- The term “best interest of the Company” does that only refer to the shareholders of the Company as a collective group or does it include the other stakeholders such as employees, creditors and the community in which the Company operates?
- If the term “best interest of the Company” does include all stakeholders of the Company, to what extent are directors required to take into account the interests of the stakeholders, other than shareholders, when making decisions?
While both the King II and King III consider stakeholder interests, they however advocated two different ways of approaching it:
- King II [enlightened shareholder approach] requires a board to consider only legitimate interests of stakeholders as long as it would be in the interests of shareholders to do so.
- King III [stakeholder inclusive approach] requires a board to consider all legitimate interests of stakeholders as it would be in the best interest of the company. The Board should weigh up interests of various stakeholders on case-by-case basis to arrive at a decision which serves the company’s best interests.
The point of the Company’s best interests being emphasised, is to ensure a sustainable entity as opposed to a vehicle for quick gain.
It’s suggested that the Companies Act, 2008 (”the Companies Act”) wishes to take into account the interests of all stakeholders; this may be deduced by the following:
- s5(1) read with s7(b)(iii) of the Companies Act states that that the Companies Act must be interpreted and applied in a manner that represents high standards of corporate governance. This suggests that all types of companies (whether listed or not on the JSE) should apply King III’s recommendations regarding the stakeholder inclusive approach on an ‘apply or explain’ basis.
- Listed companies must apply King III on an ‘apply or explain’ basis.
- s72(4) of the Companies Act further requires state-owned companies, listed companies and companies that obtained a public interest score above 500 points in any two of the previous five years, to appoint a social and ethics committee. The committee after monitoring various activities of the Company pertaining to social and economic development will then report its findings to the Board which is aimed at assisting the Board in considering stakeholders interests when making decisions.
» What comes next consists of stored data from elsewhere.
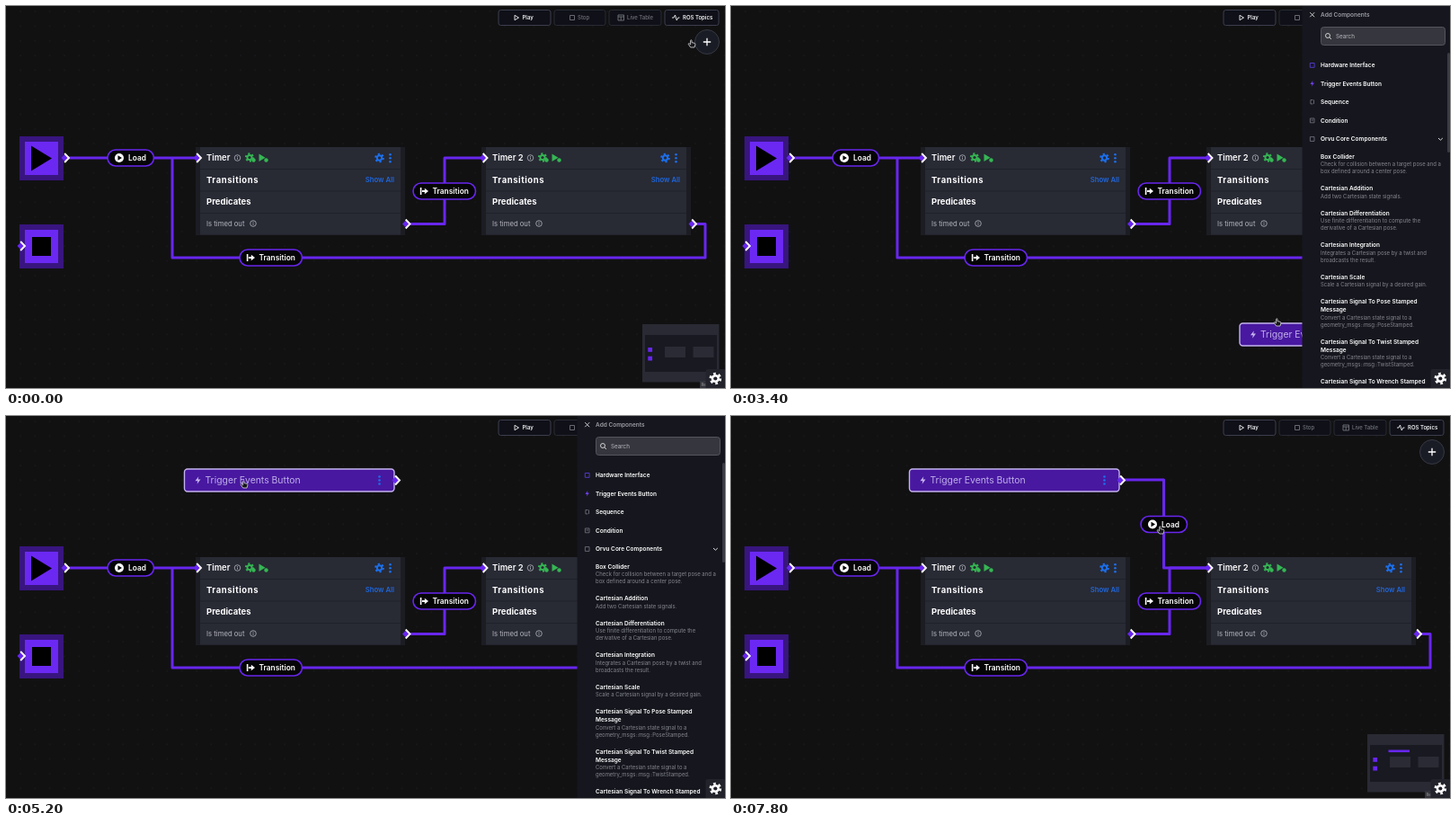
These frames come from a looping animation (800 px wide and 425 px high, 8 s). An HTML page:

```html
<!DOCTYPE html>
<html lang="en">
<head>
<meta charset="utf-8">
<title>Node editor</title>
<style>
html, body { margin: 0; width: 100%; height: 100%; overflow: hidden; background: #111112; }
svg { display: block; width: 100vw; height: 100vh; }
text { font-family: Inter, "Open Sans", sans-serif; white-space: pre; }
</style>
</head>
<body>
<svg id="stage" viewBox="0 0 800 425"></svg>
<script>
const PURPLE = '#6826ee', BLUE = '#1c6fec', GREEN = '#35b653';

const rect = (x, y, w, h, fill, more = '') =>
  `<rect x="${x}" y="${y}" width="${w}" height="${h}" fill="${fill}" ${more}/>`;
const text = (x, y, size, label, fill = '#fff', weight = 600, more = '') =>
  `<text x="${x}" y="${y}" font-size="${size}" fill="${fill}" font-weight="${weight}" ${more}>${label}</text>`;
const line = (d, color, width = 1, more = '') =>
  `<path d="${d}" fill="none" stroke="${color}" stroke-width="${width}" ${more}/>`;
const shape = (d, fill) => `<path d="${d}" fill="${fill}"/>`;
const circle = (x, y, r, fill, more = '') => `<circle cx="${x}" cy="${y}" r="${r}" fill="${fill}" ${more}/>`;
const group = (x, y, content, more = '') => `<g transform="translate(${x} ${y})" ${more}>${content}</g>`;

const gear = (x, y, r, color, hole) =>
  circle(x, y, r * .82, 'none', `stroke="${color}" stroke-width="${r * .42}" stroke-dasharray="${r * .4} ${r * .459}"`) +
  circle(x, y, r * .7, color) + circle(x, y, r * .32, hole);
const port = (x, y) => group(x, y,
  shape('M-4.5 0L0-4.8 4.5 0 0 4.8Z', PURPLE) + line('M-.8-5L4 0-.8 5', '#fff', 1.9));
const edge = d => line(d, PURPLE, 3, 'stroke-linejoin="round"');
const info = (x, y) => circle(x, y, 3.3, 'none', 'stroke="#b4b5bf" stroke-width=".8"') +
  line(`M${x} ${y - .5}v2.2M${x} ${y - 2}v.9`, '#b4b5bf', .8);
const menuDots = (x, y) => [-4, 0, 4].map(d => circle(x, y + d, 1.3, BLUE)).join('');
const bolt = (x, y, s, fill) =>
  shape(`M${x + s * .2} ${y - s}L${x - s * .7} ${y + s * .2}H${x - s * .05}L${x - s * .2} ${y + s}L${x + s * .7} ${y - s * .25}H${x + s * .05}Z`, fill);

function pill(x, y, label) {
  const load = label === 'Load';
  const icon = load
    ? circle(13, 9, 5, '#fff') + shape('M11.5 6.3L16 9l-4.5 2.7Z', '#000')
    : line('M8.6 5v8', '#fff', 1.6) + line('M10 9h4', '#fff', 2) + shape('M12.8 5.7L17 9l-4.2 3.3Z', '#fff');
  return group(x, y, rect(0, 0, load ? 51.5 : 69.5, 18, '#050507', `rx="9" stroke="${PURPLE}" stroke-width="1.6"`) +
    icon + text(load ? 23 : 21.5, 12, 8.4, label));
}

function endpoint(y, symbol) {
  return group(15, y, rect(0, 0, 49, 49, '#38157f') + rect(6, 6, 37, 37, '#6b28f2') + symbol);
}

function timerCard(x, name, iconX) {
  return group(x, 157,
    rect(0, 0, 233, 98, '#1c1d23') + rect(5, 0, 223, 97.5, '#282a34') +
    line('M5 24.5h223M5 49h223M5 73.5h223', '#20222a') +
    text(12, 15, 9.4, name) + info(iconX, 12) +
    gear(iconX + 13.5, 11.5, 5, GREEN, '#282a34') + circle(iconX + 18, 14.5, 2.2, GREEN) +
    shape(`M${iconX + 24} 7.5l7 4.2-7 4.3Z`, GREEN) + circle(iconX + 32, 14.5, 2.2, GREEN) +
    gear(204.5, 12, 5.2, BLUE, '#282a34') + menuDots(216.5, 12.3) +
    text(12, 39.5, 9.5, 'Transitions', '#fff', 700, 'letter-spacing=".55"') +
    text(221, 38.5, 7.7, 'Show All', '#1f67dc', 600, 'text-anchor="end" class="show"') +
    text(12, 63.5, 9.5, 'Predicates', '#fff', 700) +
    text(12, 87.5, 7.7, 'Is timed out', '#b4b5bf', 400) + info(64, 85));
}

function toolButton(x, w, label, labelX, icon, active) {
  const color = active ? '#f2f2f4' : '#73747b';
  return rect(x, 4.5, w, 17, '#0f1018', `rx="2.5" stroke="${active ? '#3c3e4d' : '#292b33'}"`) +
    line(icon, color, .9) + text(labelX, 15, 6, label, color, active ? 600 : 500);
}

const toolbar =
  toolButton(548, 58, 'Play', 574.5, 'M566 10.3l4.5 2.7-4.5 2.7Z', true) +
  toolButton(610, 57, 'Stop', 636, 'M627.5 10.5h5v5h-5Z', false) +
  toolButton(671, 58, 'Live Table', 691, 'M681 10h6.5v6h-6.5ZM681 12h6.5M684.2 12v4', false) +
  toolButton(733, 60, 'ROS Topics', 753, 'M741 13h2l1.5-3 1.8 6 1.5-3h1.7', true) +
  circle(780, 40, 13.5, '#1a1c25', 'stroke="#363843"') + line('M775.8 40h8.4M780 35.8v8.4', '#fff', 1.3);

const minimap = rect(708, 354, 85.5, 64.5, '#292a33') + rect(711, 366, 80, 41, '#181921') +
  rect(733, 379, 23, 12, '#2a2b34') + rect(764.5, 379, 23, 12, '#2a2b34') +
  rect(714.3, 380, 4.8, 4.8, PURPLE) + rect(714.3, 389.7, 4.8, 4.8, PURPLE) +
  rect(731.5, 371.5, 23.5, 2.6, PURPLE, 'id="miniTrigger"') +
  rect(772, 417, 8, 8, '#34353c') + text(773.5, 422.5, 4.5, 'Re', '#999', 400);

const components = [
  [169.5, ['Box Collider'], ['Check for collision between a target pose and a', 'box defined around a center pose.']],
  [205, ['Cartesian Addition'], ['Add two Cartesian state signals.']],
  [232.5, ['Cartesian Differentiation'], ['Use finite differentiation to compute the', 'derivative of a Cartesian pose.']],
  [268, ['Cartesian Integration'], ['Integrates a Cartesian pose by a twist and', 'broadcasts the result.']],
  [303.5, ['Cartesian Scale'], ['Scale a Cartesian signal by a desired gain.']],
  [331, ['Cartesian Signal To Pose Stamped', 'Message'], ['Convert a Cartesian state signal to a', 'geometry_msgs::msg::PoseStamped.']],
  [375.5, ['Cartesian Signal To Twist Stamped', 'Message'], ['Convert a Cartesian state signal to a', 'geometry_msgs::msg::TwistStamped.']],
  [420, ['Cartesian Signal To Wrench Stamped'], []]
];
const componentList = components.map(([y, title, about]) =>
  title.map((s, i) => text(656, y + i * 9, 6.5, s)).join('') +
  about.map((s, i) => text(656, y + title.length * 9 - .3 + i * 8.1, 5.95, s, '#85868e', 400)).join('')).join('');

const categories = ['Hardware Interface', 'Trigger Events Button', 'Sequence', 'Condition', 'Orvu Core Components']
  .map((s, i) => text(656, 68 + i * 20.5, 6.5, s)).join('');

const panel = rect(635.5, 0, 165, 425, '#16171e') +
  line('M644.2 7.2l5 5M649.2 7.2l-5 5', '#c9c9ce') + text(656, 11.5, 6.5, 'Add Components', '#9c9da4') +
  rect(656.5, 23.5, 138, 20, '#36373e', 'rx="3" stroke="#55565d"') +
  circle(664, 33, 2.5, 'none', 'stroke="#ddd" stroke-width=".9"') + line('M665.8 34.8l2.2 2.2', '#ddd', .9) +
  text(673, 35.8, 6.3, 'Search', '#b9bac0', 400) +
  rect(641, 78, 154, 17, '#272831', 'rx="3" id="rowHover"') + categories +
  line('M644.3 63.5h4.8v4.8h-4.8Z', '#5038c4') + bolt(646.7, 86.3, 3.2, '#7040ee') +
  line('M647.5 104.5h-2.6v4.4h2.6M648.5 104.5v4.4', '#777883', .8) +
  line('M644.4 125h4.6v4.8h-4.6ZM645.5 127h2.5', '#777883', .8) +
  line('M644.4 145.6h4.6v4.8h-4.6Z', '#777883', .8) +
  line('M787 147l2.4 2.2 2.4-2.2', '#ddd') + componentList + rect(797, 52, 3, 111, '#3a3b43', 'rx="1.5"');

const trigger = rect(0, 0, 233.5, 25, '#4818a0', 'rx="3.5" id="triggerBox"') +
  bolt(15, 12.5, 4.3, '#c5b4ef') + text(23, 16, 10.4, 'Trigger Events Button', '#bfaeea', 400) +
  menuDots(217, 12.5) + port(235.5, 12.5);

const hand = shape('M-1.4-3.5c0-1 1.4-1 1.4 0v2.1l3 .7c.9.3 1 1 .8 1.8L3 4H-1.3L-3.6.8c-.6-1 .4-1.5 1-.9l1.2 1Z', '#16161a');

stage.innerHTML = `<defs><pattern id="dots" x="15" y="5" width="16.33" height="16.33" patternUnits="userSpaceOnUse">
  ${circle(1, 1, .55, '#2a2a2d')}</pattern></defs>` +
  rect(0, 0, 800, 425, '#111112') + rect(0, 0, 800, 425, 'url(#dots)') +
  edge('M69 169H211') + edge('M447 242.5H488V169H531') + edge('M767 242.5H778V280H185V169') +
  `<g id="newEdge">${edge('M437 71H481.5V169H531')}</g>` +
  endpoint(145, shape('M13 10.5L36 24.5 13 38.5Z', '#000')) + endpoint(243, rect(14, 14, 21, 21, '#000')) +
  timerCard(211, 'Timer', 46.5) + timerCard(529, 'Timer 2', 54.5) +
  [[66, 169], [17, 267], [213, 169], [445.5, 242.5], [531.5, 169], [764, 242.5]].map(p => port(...p)).join('') +
  pill(113, 160, 'Load') + pill(453, 197, 'Transition') + pill(260, 271, 'Transition') +
  `<g id="newPill">${pill(456, 111.5, 'Load')}</g>` +
  `<g id="trigger">${trigger}</g>` + line('', '#b5b5ba', .9, 'id="wire"') +
  toolbar + minimap + `<g id="panel">${panel}</g>` +
  rect(778.5, 404, 22, 22, '#22232b', 'rx="2"') + gear(789.3, 414.5, 6.6, '#fff', '#22232b') +
  `<g id="cursor"><g id="hand" stroke="#c9c9cc" stroke-width=".9">${hand}</g>
   <g id="cross">${line('M-4 0h8M0-4v8', '#ddd', 2.4) + line('M-3.4 0h6.8M0-3.4v6.8', '#111', 1)}</g></g>`;

const $ = id => document.getElementById(id);
const show = (id, on) => $(id).setAttribute('visibility', on ? 'visible' : 'hidden');
const move = (id, x, y) => $(id).setAttribute('transform', `translate(${x} ${y})`);

// Linear interpolation through [time, ...values] keys.
function track(keys, t) {
  const next = keys.findIndex(k => k[0] > t);
  if (next < 0) return keys.at(-1).slice(1);
  const a = keys[Math.max(0, next - 1)], b = keys[next];
  const p = b === a ? 0 : (t - a[0]) / (b[0] - a[0]);
  return a.slice(1).map((v, i) => v + (b[i + 1] - v) * p);
}

const cursorKeys = [[0, 763, 42], [400, 779, 41], [800, 779, 41], [1200, 740, 76], [1400, 725, 86], [2000, 725, 86],
  [2200, 719, 98], [2600, 660, 235], [3000, 608, 352], [3400, 608, 352], [3600, 565, 305], [3800, 468, 200],
  [4000, 350, 112], [4200, 285, 85], [4400, 266, 82], [4600, 264, 76], [5200, 265, 76], [5600, 432, 72],
  [5800, 436, 73], [6200, 472, 115], [6600, 524, 168], [6800, 535, 175], [7000, 535, 175], [7200, 528, 168], [7800, 478, 127]];
const panelKeys = [[400, 165], [600, 120], [800, 20], [1000, 0], [7000, 0], [7200, 30], [7400, 130], [7600, 165]];
// Trigger position in snap-grid cells away from its final place.
const dragKeys = [[3400, 30, 24], [3600, 26, 20], [3800, 18, 11], [4000, 9, 3], [4200, 4, 1], [4400, 2, 1], [4600, 0, 0]];
const SNAP = 12.25;

function draw(t) {
  const [cx, cy] = track(cursorKeys, t), [slide] = track(panelKeys, t);
  const [col, row] = track(dragKeys, t).map(Math.round);
  const wiring = t >= 5800 && t < 7200, connected = t >= 7200, selected = t >= 3400;

  move('panel', slide, 0);
  show('panel', slide < 165);
  show('rowHover', t >= 1400 && t < 2200);
  move('trigger', 198.5 + col * SNAP, 59 + row * SNAP);
  show('trigger', t >= 1800);
  show('miniTrigger', t >= 1800);
  $('triggerBox').setAttribute('stroke', selected ? '#c4b2ee' : '#7437ec');
  $('triggerBox').setAttribute('stroke-width', selected ? 1.4 : 1);

  show('wire', wiring);
  const [ex, ey] = t >= 6800 ? [531, 169] : [cx, cy], mid = (436 + ex) / 2;
  $('wire').setAttribute('d', `M436 71.5C${mid} 71.5 ${mid} ${ey} ${ex} ${ey}`);
  show('newEdge', connected);
  show('newPill', connected);
  document.querySelectorAll('.show').forEach(el => el.textContent = wiring ? 'Drag to Open' : 'Show All');

  move('cursor', cx, cy);
  show('hand', !wiring);
  show('cross', wiring);
}

function tick() {
  draw(Math.floor(performance.now() % 8000 / 200) * 200);
  requestAnimationFrame(tick);
}
tick();
</script>
</body>
</html>
```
Both the Companies Act and King III require directors to take the interest of stakeholders (other than just shareholders) into account however with regard to the degree to which the “stakeholder inclusive approach” should be applied is still open to interpretation by our courts.